In addition to an opening panel featuring top producers and directors telling tales from the front bench, industry leaders discussed how to build and maintain a conference digital network, storage/archiving and asset-management challenges, venue videoboard production and in-stadium fan engagement, and how to create short-form video content for a changing social-media landscape. The Summit’s opening day also featured a pair of technology case studies from Elemental Technologies and JVC, as well as Storytellers Stage presentations by Big Ten Network (on its production of The Journey docuseries) and Pac-12 Networks (Oregon Men’s Basketball piece).
The Day 2 program was headlined by America East Conference Commissioner Amy Huchthausen (recently named one of Sports Business Journal’s 40 Under 40), whose keynote speech focused on how video is core to America East’s strategy and how a mid-major conference can shine in the crowded digital-media landscape.
Huchthausen acknowledged that in a crowded sports market in the northeast U.S., America East faces an uphill battle in getting its video content and brand out to the masses. As a result, the conference has focused on building out its digital network and social media presence with content that appeals directly to America East fans.
Friday morning’s sessions also included a Case Study highlighting Clemson’s Social Video workflow at the CFP National Championship Game and a technology case study by EVS centered on The Live Connected Campus. And the schedule featured two specialized workshop tracks: The Content Evolution: New World Strategies In Video Creation and Roll Up Your Sleeves: Critical Conversations in Production.
In addition to the informational sessions and case studies, attendees were treated to networking opportunities with their peers and the chance to check out the latest from more than 40 of the world’s top video-technology developers. Among them was the event’s Title Sponsor, Ross Video.
“When you look at the last five years, the [college-video industry] has really upped their game, and Ross Video is happy to be a part of it,” said Ross Video CEO David Ross during opening comments. “Another great thing is, so many of your students are currently using products like our Carbonite switchers and Xpression graphics. So, once they graduate, there is already this huge group of people who will be able to enter the Open Truck Ross mobile environment and get jobs right away and know what they’re doing. That’s a win-win for everybody.”
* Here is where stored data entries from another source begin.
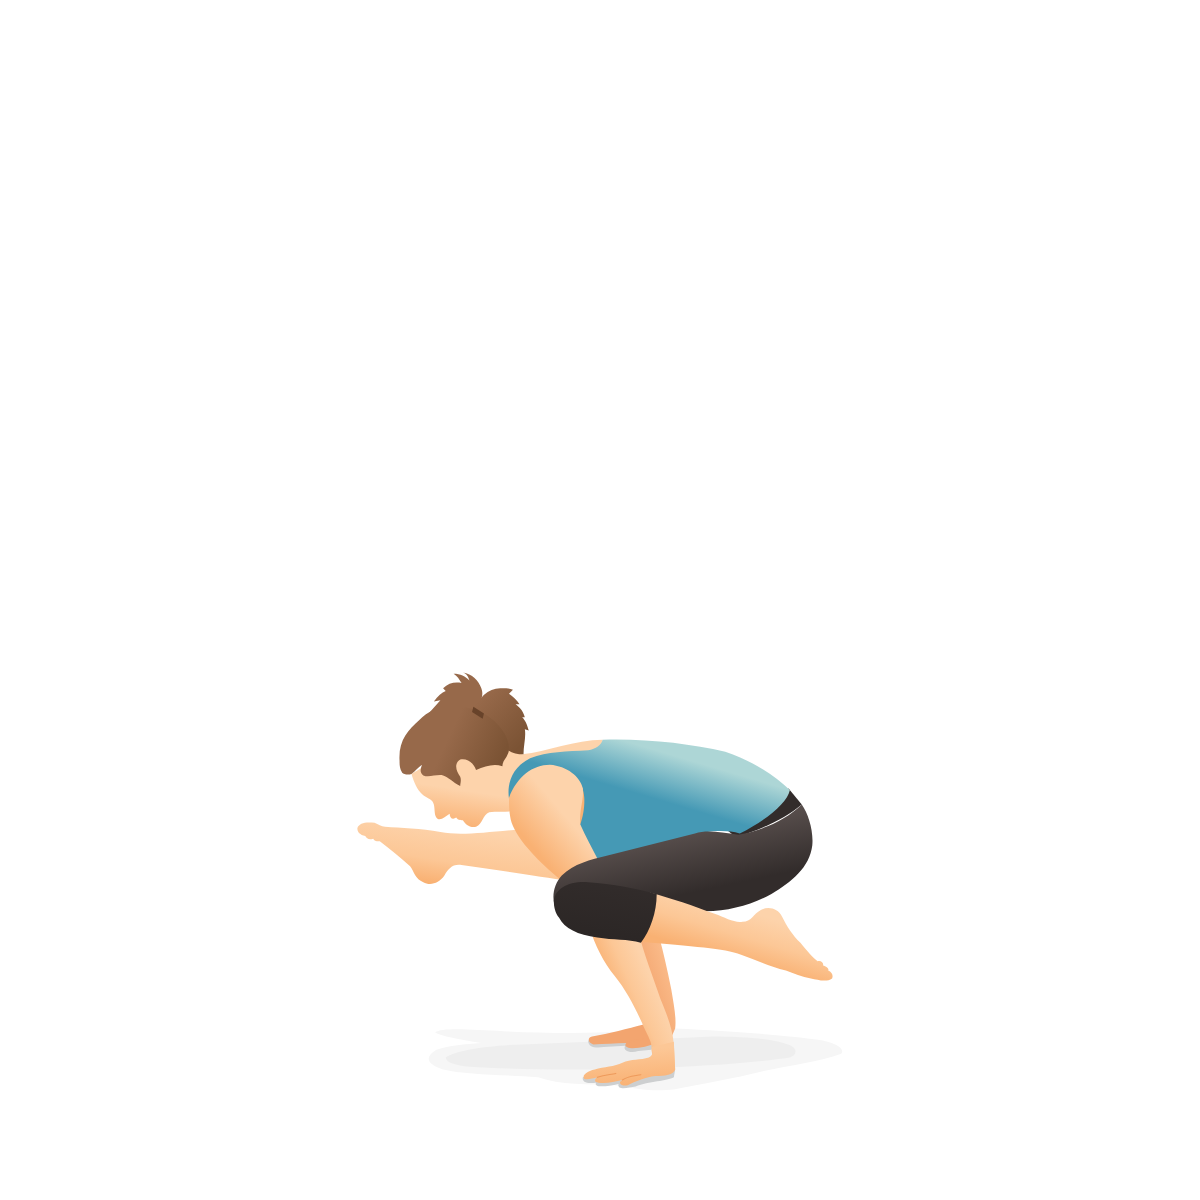
<!DOCTYPE html>
<html lang="en">
<head>
<meta charset="utf-8">
<title>Arm balance yoga pose</title>
<style>
:root {
  --paper: #ffffff;
  --skin-light: #fdd3ab;
  --skin: #fcc796;
  --skin-deep: #f9b173;
  --skin-far: #fbbd8c;
  --skin-far-deep: #f3a56f;
  --hair-light: #97694a;
  --hair-dark: #7b5334;
  --hair-tie: #68432a;
  --top-light: #add6d6;
  --top-dark: #4599b5;
  --pants-light: #5d5351;
  --pants-dark: #322c2b;
  --shadow-outer: #f6f6f6;
  --shadow-inner: #eeeeee;
  --shadow-contact: #cdcfd0;
}
html, body { margin: 0; width: 1200px; height: 1200px; overflow: hidden; background: var(--paper); }
.pose { display: block; width: 1200px; height: 1200px; }
.light { stop-color: var(--skin-light); }
.mid { stop-color: var(--skin); }
.deep { stop-color: var(--skin-deep); }
.far { stop-color: var(--skin-far); }
.far-deep { stop-color: var(--skin-far-deep); }
.hair-a { stop-color: var(--hair-light); }
.hair-b { stop-color: var(--hair-dark); }
.top-a { stop-color: var(--top-light); }
.top-b { stop-color: var(--top-dark); }
.pants-a { stop-color: var(--pants-light); }
.pants-b { stop-color: var(--pants-dark); }
</style>
</head>
<body>
<svg class="pose" viewBox="0 0 910 910" role="img" aria-label="Woman balancing on her hands, one leg stretched forward and the other bent behind">
  <defs>
    <linearGradient id="leg-front" gradientUnits="userSpaceOnUse" x1="350" y1="628" x2="343" y2="672">
      <stop class="light" offset="0"/><stop class="mid" offset=".6"/><stop class="deep" offset="1"/>
    </linearGradient>
    <linearGradient id="face" gradientUnits="userSpaceOnUse" x1="366" y1="578" x2="358" y2="629">
      <stop class="light" offset="0"/><stop class="light" offset=".45"/><stop class="deep" offset="1"/>
    </linearGradient>
    <linearGradient id="upper-arm" gradientUnits="userSpaceOnUse" x1="442" y1="606" x2="402" y2="640">
      <stop class="light" offset="0"/><stop class="light" offset=".35"/><stop class="deep" offset="1"/>
    </linearGradient>
    <linearGradient id="forearm" gradientUnits="userSpaceOnUse" x1="494" y1="742" x2="464" y2="755">
      <stop class="light" offset="0"/><stop class="mid" offset=".5"/><stop class="deep" offset="1"/>
    </linearGradient>
    <linearGradient id="near-hand" gradientUnits="userSpaceOnUse" x1="482" y1="796" x2="484" y2="824">
      <stop class="mid" offset="0"/><stop class="deep" offset="1"/>
    </linearGradient>
    <linearGradient id="far-arm" gradientUnits="userSpaceOnUse" x1="512" y1="740" x2="488" y2="748">
      <stop class="far" offset="0"/><stop class="far-deep" offset="1"/>
    </linearGradient>
    <linearGradient id="shin" gradientUnits="userSpaceOnUse" x1="563" y1="690" x2="552" y2="727">
      <stop class="light" offset="0"/><stop class="mid" offset=".5"/><stop class="deep" offset="1"/>
    </linearGradient>
    <linearGradient id="hair" gradientUnits="userSpaceOnUse" x1="318" y1="552" x2="378" y2="580">
      <stop class="hair-a" offset="0"/><stop class="hair-a" offset=".35"/><stop class="hair-b" offset="1"/>
    </linearGradient>
    <linearGradient id="bun" gradientUnits="userSpaceOnUse" x1="366" y1="528" x2="400" y2="560">
      <stop class="hair-a" offset="0"/><stop class="hair-b" offset="1"/>
    </linearGradient>
    <linearGradient id="tank" gradientUnits="userSpaceOnUse" x1="524" y1="568" x2="508" y2="622">
      <stop class="top-a" offset="0"/><stop class="top-a" offset=".15"/><stop class="top-b" offset=".78"/><stop class="top-b" offset="1"/>
    </linearGradient>
    <linearGradient id="pants" gradientUnits="userSpaceOnUse" x1="530" y1="622" x2="544" y2="688">
      <stop class="pants-a" offset="0"/><stop class="pants-b" offset=".78"/><stop class="pants-b" offset="1"/>
    </linearGradient>
    <linearGradient id="knee" gradientUnits="userSpaceOnUse" x1="464" y1="668" x2="458" y2="714">
      <stop class="pants-b" offset="0"/><stop offset="1" stop-color="#2b2625"/>
    </linearGradient>
  </defs>

  <g id="floor-shadow">
    <path fill="var(--shadow-outer)" d="M330 783C335 779 358 781 382 782C420 784 468 784 512 780C556 782 596 785 624 789C633 791 641 795 638 799C622 805 598 808 580 812C556 818 532 822 512 826C496 828 484 826 466 823C446 822 425 823 408 817C384 815 352 815 336 811C323 807 322 801 331 796C341 793 352 792 365 791C353 789 335 786 330 783Z"/>
    <path fill="var(--shadow-inner)" d="M338 802C344 797 368 793 396 792C444 790 500 788 540 786C566 786 590 788 600 793C605 796 604 800 599 802C572 806 530 809 490 810C440 812 390 811 356 809C346 808 338 806 338 802Z"/>
  </g>

  <g id="far-arm-and-hand">
    <path fill="var(--shadow-contact)" d="M446 789C446 794 451 795 458 794L474 793C472 797 478 799 484 797L494 796L499 784Z"/>
    <path fill="url(#far-arm)" d="M482 704L500 711C503 722 506 735 509 750C511 762 513 772 512 780L509 787L498 791C492 793 486 795 480 795C475 795 473 793 475 791C467 791 458 792 450 792C446 791 445 787 449 786C462 784 476 780 488 777C491 760 487 734 482 704Z"/>
    <path fill="none" stroke="var(--skin-far-deep)" stroke-width=".9" d="M475 791C480 789 485 788 489 788"/>
  </g>

  <path id="front-leg" fill="url(#leg-front)" d="M271 628C272 624 278 623 284 624C287 625 289 627 292 627C304 628 319 628 334 631C350 634 368 631 394 629L436 640L432 668C409 665 380 660 350 656C343 655 340 659 337 664C333 670 326 672 321 669C315 667 314 661 311 657C303 650 296 644 288 638C286 638 284 638 283 636C280 637 278 636 277 634C273 633 271 631 271 628Z"/>

  <g id="head">
    <path fill="url(#face)" d="M312 587C314 593 316 599 321 603C325 606 328 606 329 610C330 614 329 619 332 621C335 622 338 619 341 617C341 620 343 622 346 620C347 622 349 622 351 622C353 625 356 628 361 627C366 625 366 618 371 616C376 615 383 616 390 615L412 602L456 571L457 561C436 561 415 570 396 572L384 566L340 570Z"/>
    <path fill="url(#bun)" d="M359 539C363 529 371 521 381 522C384 522 387 522 389 523L386 526C389 528 392 531 394 534L391 534C395 537 397 540 398 544L396 544C399 547 400 551 401 554L398 553C399 559 397 565 397 572C392 572 388 571 384 568Z"/>
    <path fill="url(#bun)" d="M325 541L334 531L329 532C332 528 335 525 338 524L336 522C340 518 345 517 350 518C348 515 347 513 344 511C349 511 353 513 356 516C355 513 354 511 351 510C358 511 363 516 365 522C367 527 365 532 361 538L352 544Z"/>
    <path fill="url(#hair)" d="M303 577C302 562 309 554 318 546C325 539 334 535 346 536C364 536 377 546 383 557C386 563 387 568 385 572C384 575 381 577 381 581C374 579 368 581 361 584C359 578 354 575 349 576C344 579 346 585 349 589C350 592 349 594 349 596C343 593 340 589 336 588C331 587 325 590 321 588C318 586 319 583 320 580C317 582 315 585 312 587C309 588 306 587 305 586C303 583 303 580 303 577Z"/>
    <path fill="var(--hair-tie)" d="M359 536L367 541L366 545L358 540Z"/>
  </g>

  <g id="torso">
    <path fill="var(--pants-dark)" d="M598 598L608 610C596 620 580 628 558 635L552 630Z"/>
    <path fill="url(#tank)" d="M386 606C384 592 390 581 402 575C415 570 430 570 446 569C452 568 456 565 457 561C490 560 523 564 550 570C571 577 587 588 599 599C597 609 581 622 561 632C550 629 535 630 525 634L452 652L438 638L420 600Z"/>
    <path fill="var(--skin-deep)" d="M438 592C445 598 444 614 440 625L432 618Z"/>
  </g>

  <path id="near-upper-arm" fill="url(#upper-arm)" d="M386 605C392 589 404 580 417 580C430 581 440 589 442 598C443 606 439 615 440 625C444 634 449 643 453 651L446 676L425 667C410 655 393 638 388 624C386 617 386 611 386 605Z"/>

  <g id="near-forearm-and-hand">
    <path fill="var(--shadow-contact)" d="M442 817C441 821 446 822 452 821C450 825 460 824 469 822C468 827 476 825 482 824C492 820 506 820 511 817L512 811L460 812Z"/>
    <path fill="url(#forearm)" d="M447 703L484 706C488 723 495 740 501 758C506 770 510 780 511 792L512 811L496 808L494 796C495 790 490 784 487 776C482 765 475 751 466 740C458 730 451 717 447 703Z"/>
    <path fill="url(#near-hand)" d="M494 794L511 790L512 811C511 815 504 816 497 816C489 817 482 820 476 823C471 824 468 821 472 819C466 820 460 822 454 821C450 821 451 818 453 817C449 818 445 819 443 818C441 815 446 812 451 811C458 809 466 809 472 806C478 803 486 804 492 802C496 800 495 797 494 794Z"/>
    <path fill="none" stroke="#ee9a5b" stroke-width=".8" stroke-linecap="round" d="M453 817C459 815 463 815 467 814M472 819C476 816 481 816 486 815"/>
  </g>

  <g id="bent-leg">
    <path fill="url(#pants)" d="M608 610C613 617 617 630 616 641C614 658 600 669 585 678C570 686 553 691 535 691L494 691L430 700C417 690 417 674 426 664C435 655 448 652 460 649L527 632C536 629 546 631 560 633C577 630 596 622 608 610Z"/>
    <path fill="url(#shin)" d="M493 677C509 681 526 687 542 693C550 696 557 700 563 699C570 699 571 693 577 690C583 687 590 689 593 695C597 703 601 709 607 715C612 721 616 726 620 729C623 728 625 731 624 732C627 733 629 735 628 736C631 737 632 740 631 742C627 745 620 743 615 742C608 741 602 738 596 736C584 733 573 728 562 724C549 719 526 718 484 714Z"/>
    <path fill="url(#knee)" d="M420 683C421 674 431 668 446 669C464 670 484 674 498 678C498 692 493 706 486 715C476 712 465 713 453 711C438 709 428 704 424 696C421 692 420 688 420 683Z"/>
  </g>
</svg>
</body>
</html>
The SVG College Sports Summit has grown into the annual destination for professionals in college sports video. Attendees were welcomed at the Opening Night Reception at the College Football Hall of Fame, were honored for their work at the SVG/NACDA College Sports Media Awards, and had the opportunity to see the technology behind the scenes at CNN Studios.